▶ _WHAT YOU SHOULD DO_
Using only the records, tally the lines with "return" in them and state that total by itself.

▶ _SOURCE DATA_

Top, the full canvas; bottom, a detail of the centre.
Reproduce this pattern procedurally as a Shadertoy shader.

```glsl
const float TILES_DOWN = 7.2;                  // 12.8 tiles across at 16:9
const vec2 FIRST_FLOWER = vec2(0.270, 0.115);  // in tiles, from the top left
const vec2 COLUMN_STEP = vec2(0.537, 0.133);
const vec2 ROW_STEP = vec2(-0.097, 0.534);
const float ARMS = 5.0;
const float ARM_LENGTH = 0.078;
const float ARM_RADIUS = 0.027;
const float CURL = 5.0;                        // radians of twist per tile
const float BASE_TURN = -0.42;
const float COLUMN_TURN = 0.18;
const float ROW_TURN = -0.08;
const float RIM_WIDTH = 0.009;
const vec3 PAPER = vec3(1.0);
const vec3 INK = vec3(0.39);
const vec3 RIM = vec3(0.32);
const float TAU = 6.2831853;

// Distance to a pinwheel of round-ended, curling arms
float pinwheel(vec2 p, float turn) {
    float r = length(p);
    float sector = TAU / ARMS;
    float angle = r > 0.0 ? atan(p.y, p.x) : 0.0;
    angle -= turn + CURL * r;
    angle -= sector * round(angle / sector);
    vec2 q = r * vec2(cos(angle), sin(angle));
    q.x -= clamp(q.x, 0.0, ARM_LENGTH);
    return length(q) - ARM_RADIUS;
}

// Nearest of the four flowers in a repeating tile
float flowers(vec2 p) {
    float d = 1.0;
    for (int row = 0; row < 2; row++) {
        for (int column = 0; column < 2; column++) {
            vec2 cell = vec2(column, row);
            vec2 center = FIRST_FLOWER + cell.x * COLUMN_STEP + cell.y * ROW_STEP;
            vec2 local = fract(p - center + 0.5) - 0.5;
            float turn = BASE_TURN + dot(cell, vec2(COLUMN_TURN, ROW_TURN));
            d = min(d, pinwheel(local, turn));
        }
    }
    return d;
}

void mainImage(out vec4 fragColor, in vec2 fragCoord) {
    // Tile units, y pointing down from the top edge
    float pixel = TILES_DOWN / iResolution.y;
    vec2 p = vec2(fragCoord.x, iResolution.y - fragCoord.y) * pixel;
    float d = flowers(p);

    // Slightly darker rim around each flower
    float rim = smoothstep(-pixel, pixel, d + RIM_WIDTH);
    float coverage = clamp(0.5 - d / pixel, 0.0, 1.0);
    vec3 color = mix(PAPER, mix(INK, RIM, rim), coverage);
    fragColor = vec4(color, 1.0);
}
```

==

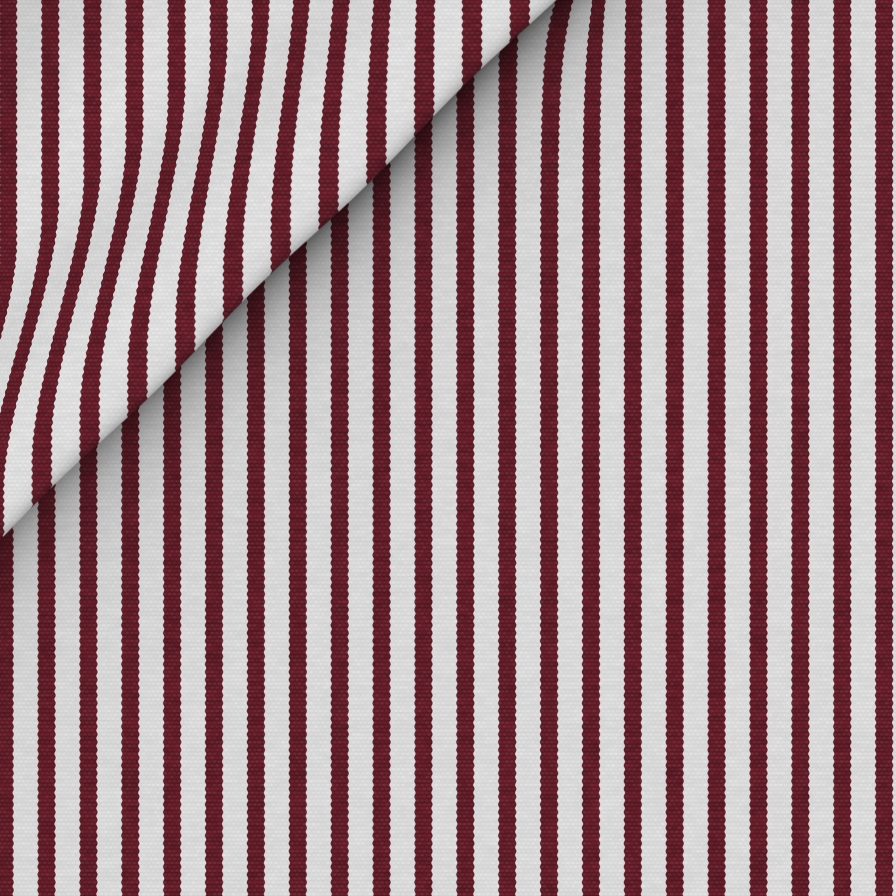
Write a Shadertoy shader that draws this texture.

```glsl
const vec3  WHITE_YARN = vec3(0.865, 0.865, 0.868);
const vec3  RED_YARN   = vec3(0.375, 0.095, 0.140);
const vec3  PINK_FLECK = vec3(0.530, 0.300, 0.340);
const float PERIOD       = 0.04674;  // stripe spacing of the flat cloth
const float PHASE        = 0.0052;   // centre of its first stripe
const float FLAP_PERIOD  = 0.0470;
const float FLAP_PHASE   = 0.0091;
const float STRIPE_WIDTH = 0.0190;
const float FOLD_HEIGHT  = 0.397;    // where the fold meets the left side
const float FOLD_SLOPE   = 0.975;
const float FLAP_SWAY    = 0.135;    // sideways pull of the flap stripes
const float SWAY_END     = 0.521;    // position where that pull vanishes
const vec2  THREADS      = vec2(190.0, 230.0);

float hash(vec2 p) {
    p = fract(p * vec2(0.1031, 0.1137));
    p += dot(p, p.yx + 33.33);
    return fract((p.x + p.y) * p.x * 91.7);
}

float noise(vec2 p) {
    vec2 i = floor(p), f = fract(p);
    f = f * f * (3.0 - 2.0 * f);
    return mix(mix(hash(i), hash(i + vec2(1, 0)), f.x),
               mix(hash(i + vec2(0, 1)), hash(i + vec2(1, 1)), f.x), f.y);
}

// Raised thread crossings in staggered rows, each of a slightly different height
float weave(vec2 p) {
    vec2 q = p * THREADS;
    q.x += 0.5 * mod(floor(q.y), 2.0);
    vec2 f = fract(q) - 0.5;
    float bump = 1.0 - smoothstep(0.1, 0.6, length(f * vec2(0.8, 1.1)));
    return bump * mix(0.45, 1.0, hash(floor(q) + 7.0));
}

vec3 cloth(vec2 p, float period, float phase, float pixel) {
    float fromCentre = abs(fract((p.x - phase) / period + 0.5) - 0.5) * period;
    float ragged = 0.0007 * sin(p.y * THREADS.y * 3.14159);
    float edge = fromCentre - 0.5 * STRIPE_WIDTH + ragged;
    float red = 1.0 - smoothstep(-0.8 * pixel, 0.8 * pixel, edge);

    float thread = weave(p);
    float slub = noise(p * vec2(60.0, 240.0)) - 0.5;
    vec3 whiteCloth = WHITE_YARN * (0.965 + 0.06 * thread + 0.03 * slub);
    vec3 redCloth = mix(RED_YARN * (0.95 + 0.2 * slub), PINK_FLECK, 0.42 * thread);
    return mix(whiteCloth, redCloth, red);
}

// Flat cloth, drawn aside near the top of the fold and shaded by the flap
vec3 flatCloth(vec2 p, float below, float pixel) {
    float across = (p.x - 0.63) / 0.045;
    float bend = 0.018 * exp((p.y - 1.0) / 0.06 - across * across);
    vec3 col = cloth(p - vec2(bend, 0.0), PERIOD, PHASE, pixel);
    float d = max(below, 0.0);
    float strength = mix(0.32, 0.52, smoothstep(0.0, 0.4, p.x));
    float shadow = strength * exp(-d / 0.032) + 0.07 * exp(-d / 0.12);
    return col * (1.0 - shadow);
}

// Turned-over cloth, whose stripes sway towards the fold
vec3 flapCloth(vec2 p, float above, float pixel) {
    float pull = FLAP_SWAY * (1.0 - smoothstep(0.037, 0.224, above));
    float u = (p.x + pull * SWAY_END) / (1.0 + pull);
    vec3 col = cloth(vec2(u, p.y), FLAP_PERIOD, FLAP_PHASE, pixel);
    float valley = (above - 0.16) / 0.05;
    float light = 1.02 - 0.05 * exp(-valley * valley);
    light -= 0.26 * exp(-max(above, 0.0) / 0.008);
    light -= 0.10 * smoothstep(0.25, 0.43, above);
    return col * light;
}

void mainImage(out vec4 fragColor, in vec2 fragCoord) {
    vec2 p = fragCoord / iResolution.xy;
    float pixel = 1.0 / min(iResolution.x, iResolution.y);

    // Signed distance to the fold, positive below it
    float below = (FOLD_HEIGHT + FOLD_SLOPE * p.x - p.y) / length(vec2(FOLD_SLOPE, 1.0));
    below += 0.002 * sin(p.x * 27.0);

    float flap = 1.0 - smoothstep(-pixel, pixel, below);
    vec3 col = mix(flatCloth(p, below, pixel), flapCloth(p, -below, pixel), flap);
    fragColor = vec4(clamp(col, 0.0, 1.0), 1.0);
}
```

▶ _OUTPUT BELOW_
8